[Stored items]
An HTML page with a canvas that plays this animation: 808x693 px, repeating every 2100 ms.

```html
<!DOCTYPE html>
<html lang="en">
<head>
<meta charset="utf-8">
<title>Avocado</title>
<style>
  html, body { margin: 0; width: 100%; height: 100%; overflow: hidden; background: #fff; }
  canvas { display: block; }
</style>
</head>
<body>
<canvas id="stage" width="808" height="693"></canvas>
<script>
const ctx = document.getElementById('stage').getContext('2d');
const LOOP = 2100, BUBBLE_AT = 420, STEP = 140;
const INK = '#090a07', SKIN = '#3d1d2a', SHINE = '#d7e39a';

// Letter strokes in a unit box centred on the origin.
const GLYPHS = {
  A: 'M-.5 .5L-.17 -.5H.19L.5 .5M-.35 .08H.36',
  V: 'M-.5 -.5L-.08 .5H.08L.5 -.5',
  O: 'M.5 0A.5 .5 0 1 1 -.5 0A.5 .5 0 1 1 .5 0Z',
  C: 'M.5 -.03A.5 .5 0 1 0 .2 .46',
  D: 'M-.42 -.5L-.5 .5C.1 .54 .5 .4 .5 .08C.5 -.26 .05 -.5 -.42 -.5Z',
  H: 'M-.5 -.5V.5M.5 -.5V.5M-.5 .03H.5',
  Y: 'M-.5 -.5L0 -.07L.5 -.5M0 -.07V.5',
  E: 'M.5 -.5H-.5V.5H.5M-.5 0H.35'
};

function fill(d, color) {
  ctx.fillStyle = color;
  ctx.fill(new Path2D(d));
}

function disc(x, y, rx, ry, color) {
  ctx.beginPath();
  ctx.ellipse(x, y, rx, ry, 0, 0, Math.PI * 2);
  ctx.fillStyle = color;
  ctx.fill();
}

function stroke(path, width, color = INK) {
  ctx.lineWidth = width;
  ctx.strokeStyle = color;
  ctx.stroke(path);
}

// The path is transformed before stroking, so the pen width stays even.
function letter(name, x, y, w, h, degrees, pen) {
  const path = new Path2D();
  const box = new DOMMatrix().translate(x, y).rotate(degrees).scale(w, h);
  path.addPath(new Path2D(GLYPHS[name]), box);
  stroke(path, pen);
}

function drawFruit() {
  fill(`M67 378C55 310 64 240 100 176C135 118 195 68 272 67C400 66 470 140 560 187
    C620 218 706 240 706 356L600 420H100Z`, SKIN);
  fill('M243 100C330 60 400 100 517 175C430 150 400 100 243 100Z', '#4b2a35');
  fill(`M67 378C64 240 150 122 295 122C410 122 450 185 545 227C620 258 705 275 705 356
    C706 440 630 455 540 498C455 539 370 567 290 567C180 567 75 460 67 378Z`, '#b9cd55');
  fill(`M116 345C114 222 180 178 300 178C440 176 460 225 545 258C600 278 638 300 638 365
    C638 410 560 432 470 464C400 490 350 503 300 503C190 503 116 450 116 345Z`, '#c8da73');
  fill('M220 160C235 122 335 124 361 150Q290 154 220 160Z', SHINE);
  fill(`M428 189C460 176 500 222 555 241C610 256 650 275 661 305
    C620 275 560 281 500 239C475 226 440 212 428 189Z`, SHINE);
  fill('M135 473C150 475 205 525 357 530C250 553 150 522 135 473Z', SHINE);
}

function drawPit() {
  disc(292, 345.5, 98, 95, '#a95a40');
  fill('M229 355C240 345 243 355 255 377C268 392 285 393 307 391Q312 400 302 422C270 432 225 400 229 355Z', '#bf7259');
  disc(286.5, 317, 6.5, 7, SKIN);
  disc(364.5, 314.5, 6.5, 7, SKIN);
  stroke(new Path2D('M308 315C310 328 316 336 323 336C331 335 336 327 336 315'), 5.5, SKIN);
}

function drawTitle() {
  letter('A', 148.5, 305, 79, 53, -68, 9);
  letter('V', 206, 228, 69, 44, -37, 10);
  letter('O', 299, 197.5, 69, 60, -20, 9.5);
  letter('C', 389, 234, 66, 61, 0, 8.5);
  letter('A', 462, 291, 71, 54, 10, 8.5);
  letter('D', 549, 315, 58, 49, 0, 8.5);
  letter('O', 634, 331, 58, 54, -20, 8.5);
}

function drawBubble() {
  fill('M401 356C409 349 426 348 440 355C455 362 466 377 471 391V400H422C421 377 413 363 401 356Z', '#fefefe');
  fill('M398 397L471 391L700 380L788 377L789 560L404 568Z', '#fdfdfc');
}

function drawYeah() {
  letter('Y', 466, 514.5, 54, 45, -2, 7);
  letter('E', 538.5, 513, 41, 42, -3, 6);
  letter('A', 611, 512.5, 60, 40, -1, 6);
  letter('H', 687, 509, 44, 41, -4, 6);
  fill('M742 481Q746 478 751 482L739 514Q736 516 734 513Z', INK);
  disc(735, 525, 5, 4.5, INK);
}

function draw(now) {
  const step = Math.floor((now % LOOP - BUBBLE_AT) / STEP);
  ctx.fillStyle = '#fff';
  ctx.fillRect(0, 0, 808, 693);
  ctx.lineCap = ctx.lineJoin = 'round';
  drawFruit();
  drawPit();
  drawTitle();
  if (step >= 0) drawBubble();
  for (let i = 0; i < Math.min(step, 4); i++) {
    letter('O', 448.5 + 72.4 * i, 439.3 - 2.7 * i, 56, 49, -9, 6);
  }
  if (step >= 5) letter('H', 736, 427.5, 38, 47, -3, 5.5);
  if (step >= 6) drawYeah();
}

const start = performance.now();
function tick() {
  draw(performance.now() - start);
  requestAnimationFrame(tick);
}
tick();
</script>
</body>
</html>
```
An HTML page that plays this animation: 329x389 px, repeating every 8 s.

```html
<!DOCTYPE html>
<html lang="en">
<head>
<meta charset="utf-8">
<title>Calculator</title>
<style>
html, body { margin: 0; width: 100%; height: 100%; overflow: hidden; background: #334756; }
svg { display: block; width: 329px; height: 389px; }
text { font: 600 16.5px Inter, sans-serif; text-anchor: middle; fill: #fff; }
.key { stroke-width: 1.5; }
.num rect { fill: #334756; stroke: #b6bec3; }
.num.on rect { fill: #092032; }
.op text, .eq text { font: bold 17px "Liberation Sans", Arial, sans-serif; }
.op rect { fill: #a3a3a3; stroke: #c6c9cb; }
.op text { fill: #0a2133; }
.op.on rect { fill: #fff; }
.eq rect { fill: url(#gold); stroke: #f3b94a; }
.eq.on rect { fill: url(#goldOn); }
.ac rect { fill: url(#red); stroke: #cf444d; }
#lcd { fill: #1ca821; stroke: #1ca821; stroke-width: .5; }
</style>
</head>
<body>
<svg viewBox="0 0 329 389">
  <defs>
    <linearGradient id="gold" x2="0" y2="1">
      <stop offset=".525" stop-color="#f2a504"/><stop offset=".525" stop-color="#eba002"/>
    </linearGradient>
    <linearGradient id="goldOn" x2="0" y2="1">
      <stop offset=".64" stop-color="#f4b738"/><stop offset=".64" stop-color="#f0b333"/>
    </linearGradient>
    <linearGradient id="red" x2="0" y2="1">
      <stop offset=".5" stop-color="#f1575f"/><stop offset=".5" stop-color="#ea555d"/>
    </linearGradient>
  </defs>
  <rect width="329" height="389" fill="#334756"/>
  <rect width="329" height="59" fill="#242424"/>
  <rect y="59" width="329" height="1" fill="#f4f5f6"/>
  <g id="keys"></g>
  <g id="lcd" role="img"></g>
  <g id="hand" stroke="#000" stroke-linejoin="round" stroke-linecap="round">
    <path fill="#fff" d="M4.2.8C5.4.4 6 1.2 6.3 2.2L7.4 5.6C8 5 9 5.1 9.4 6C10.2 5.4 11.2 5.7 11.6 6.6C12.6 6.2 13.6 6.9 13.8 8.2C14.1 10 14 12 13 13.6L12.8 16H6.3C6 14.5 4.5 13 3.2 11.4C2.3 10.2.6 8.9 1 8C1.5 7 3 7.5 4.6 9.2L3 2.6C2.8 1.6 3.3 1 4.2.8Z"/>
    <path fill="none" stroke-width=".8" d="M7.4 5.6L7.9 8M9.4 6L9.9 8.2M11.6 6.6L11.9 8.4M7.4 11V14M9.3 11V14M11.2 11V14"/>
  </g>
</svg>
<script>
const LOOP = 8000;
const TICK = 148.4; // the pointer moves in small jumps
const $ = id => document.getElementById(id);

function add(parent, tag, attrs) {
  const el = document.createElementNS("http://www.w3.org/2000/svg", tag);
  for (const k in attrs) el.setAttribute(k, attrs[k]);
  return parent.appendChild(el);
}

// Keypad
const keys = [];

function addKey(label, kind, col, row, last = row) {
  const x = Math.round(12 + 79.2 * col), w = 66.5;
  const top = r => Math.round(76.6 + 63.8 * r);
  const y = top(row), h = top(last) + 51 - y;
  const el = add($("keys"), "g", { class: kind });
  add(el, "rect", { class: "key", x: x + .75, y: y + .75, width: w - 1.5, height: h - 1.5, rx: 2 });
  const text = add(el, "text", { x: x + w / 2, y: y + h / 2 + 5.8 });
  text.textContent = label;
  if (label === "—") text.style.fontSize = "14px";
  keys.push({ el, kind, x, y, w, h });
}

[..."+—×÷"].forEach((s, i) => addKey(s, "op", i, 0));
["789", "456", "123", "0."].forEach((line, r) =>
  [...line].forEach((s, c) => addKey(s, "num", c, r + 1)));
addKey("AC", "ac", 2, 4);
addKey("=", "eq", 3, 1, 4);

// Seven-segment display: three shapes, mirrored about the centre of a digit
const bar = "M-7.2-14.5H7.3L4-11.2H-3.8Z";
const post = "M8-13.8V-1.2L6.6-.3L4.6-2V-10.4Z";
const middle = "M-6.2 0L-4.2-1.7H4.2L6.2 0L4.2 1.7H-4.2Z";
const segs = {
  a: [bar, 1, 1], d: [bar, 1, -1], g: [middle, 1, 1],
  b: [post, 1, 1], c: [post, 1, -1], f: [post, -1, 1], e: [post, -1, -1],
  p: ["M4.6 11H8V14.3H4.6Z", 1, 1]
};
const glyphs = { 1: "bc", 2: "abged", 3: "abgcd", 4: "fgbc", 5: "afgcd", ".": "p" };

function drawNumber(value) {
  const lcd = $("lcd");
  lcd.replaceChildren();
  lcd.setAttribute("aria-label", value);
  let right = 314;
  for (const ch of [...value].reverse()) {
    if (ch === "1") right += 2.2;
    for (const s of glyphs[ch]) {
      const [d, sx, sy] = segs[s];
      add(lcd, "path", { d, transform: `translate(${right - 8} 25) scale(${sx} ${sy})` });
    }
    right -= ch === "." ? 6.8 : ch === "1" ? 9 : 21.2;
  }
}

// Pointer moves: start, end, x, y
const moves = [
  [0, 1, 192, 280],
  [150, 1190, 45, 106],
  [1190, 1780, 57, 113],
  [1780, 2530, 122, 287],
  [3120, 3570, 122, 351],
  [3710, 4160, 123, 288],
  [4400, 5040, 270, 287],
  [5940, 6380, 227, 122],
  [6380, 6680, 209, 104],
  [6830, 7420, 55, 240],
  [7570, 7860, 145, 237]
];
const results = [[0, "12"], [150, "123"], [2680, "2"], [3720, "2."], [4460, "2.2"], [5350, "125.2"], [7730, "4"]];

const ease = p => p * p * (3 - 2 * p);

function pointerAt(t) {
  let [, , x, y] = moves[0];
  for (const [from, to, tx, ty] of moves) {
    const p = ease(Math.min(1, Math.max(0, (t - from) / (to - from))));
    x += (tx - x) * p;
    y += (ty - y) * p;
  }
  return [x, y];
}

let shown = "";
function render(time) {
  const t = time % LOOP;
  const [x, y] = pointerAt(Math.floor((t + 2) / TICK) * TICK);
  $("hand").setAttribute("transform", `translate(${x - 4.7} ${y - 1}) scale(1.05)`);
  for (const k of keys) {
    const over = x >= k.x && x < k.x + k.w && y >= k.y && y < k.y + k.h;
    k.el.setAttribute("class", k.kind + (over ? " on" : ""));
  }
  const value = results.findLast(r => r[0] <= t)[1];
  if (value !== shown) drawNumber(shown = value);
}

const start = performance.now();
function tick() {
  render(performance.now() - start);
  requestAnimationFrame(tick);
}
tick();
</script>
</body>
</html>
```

▶ Work to be completed: Which of the lines above carry the string "height"? Copy every one.

▶ Response below:
  html, body { margin: 0; width: 100%; height: 100%; overflow: hidden; background: #fff; }
<canvas id="stage" width="808" height="693"></canvas>
html, body { margin: 0; width: 100%; height: 100%; overflow: hidden; background: #334756; }
svg { display: block; width: 329px; height: 389px; }
  <rect width="329" height="389" fill="#334756"/>
  <rect width="329" height="59" fill="#242424"/>
  <rect y="59" width="329" height="1" fill="#f4f5f6"/>
  add(el, "rect", { class: "key", x: x + .75, y: y + .75, width: w - 1.5, height: h - 1.5, rx: 2 });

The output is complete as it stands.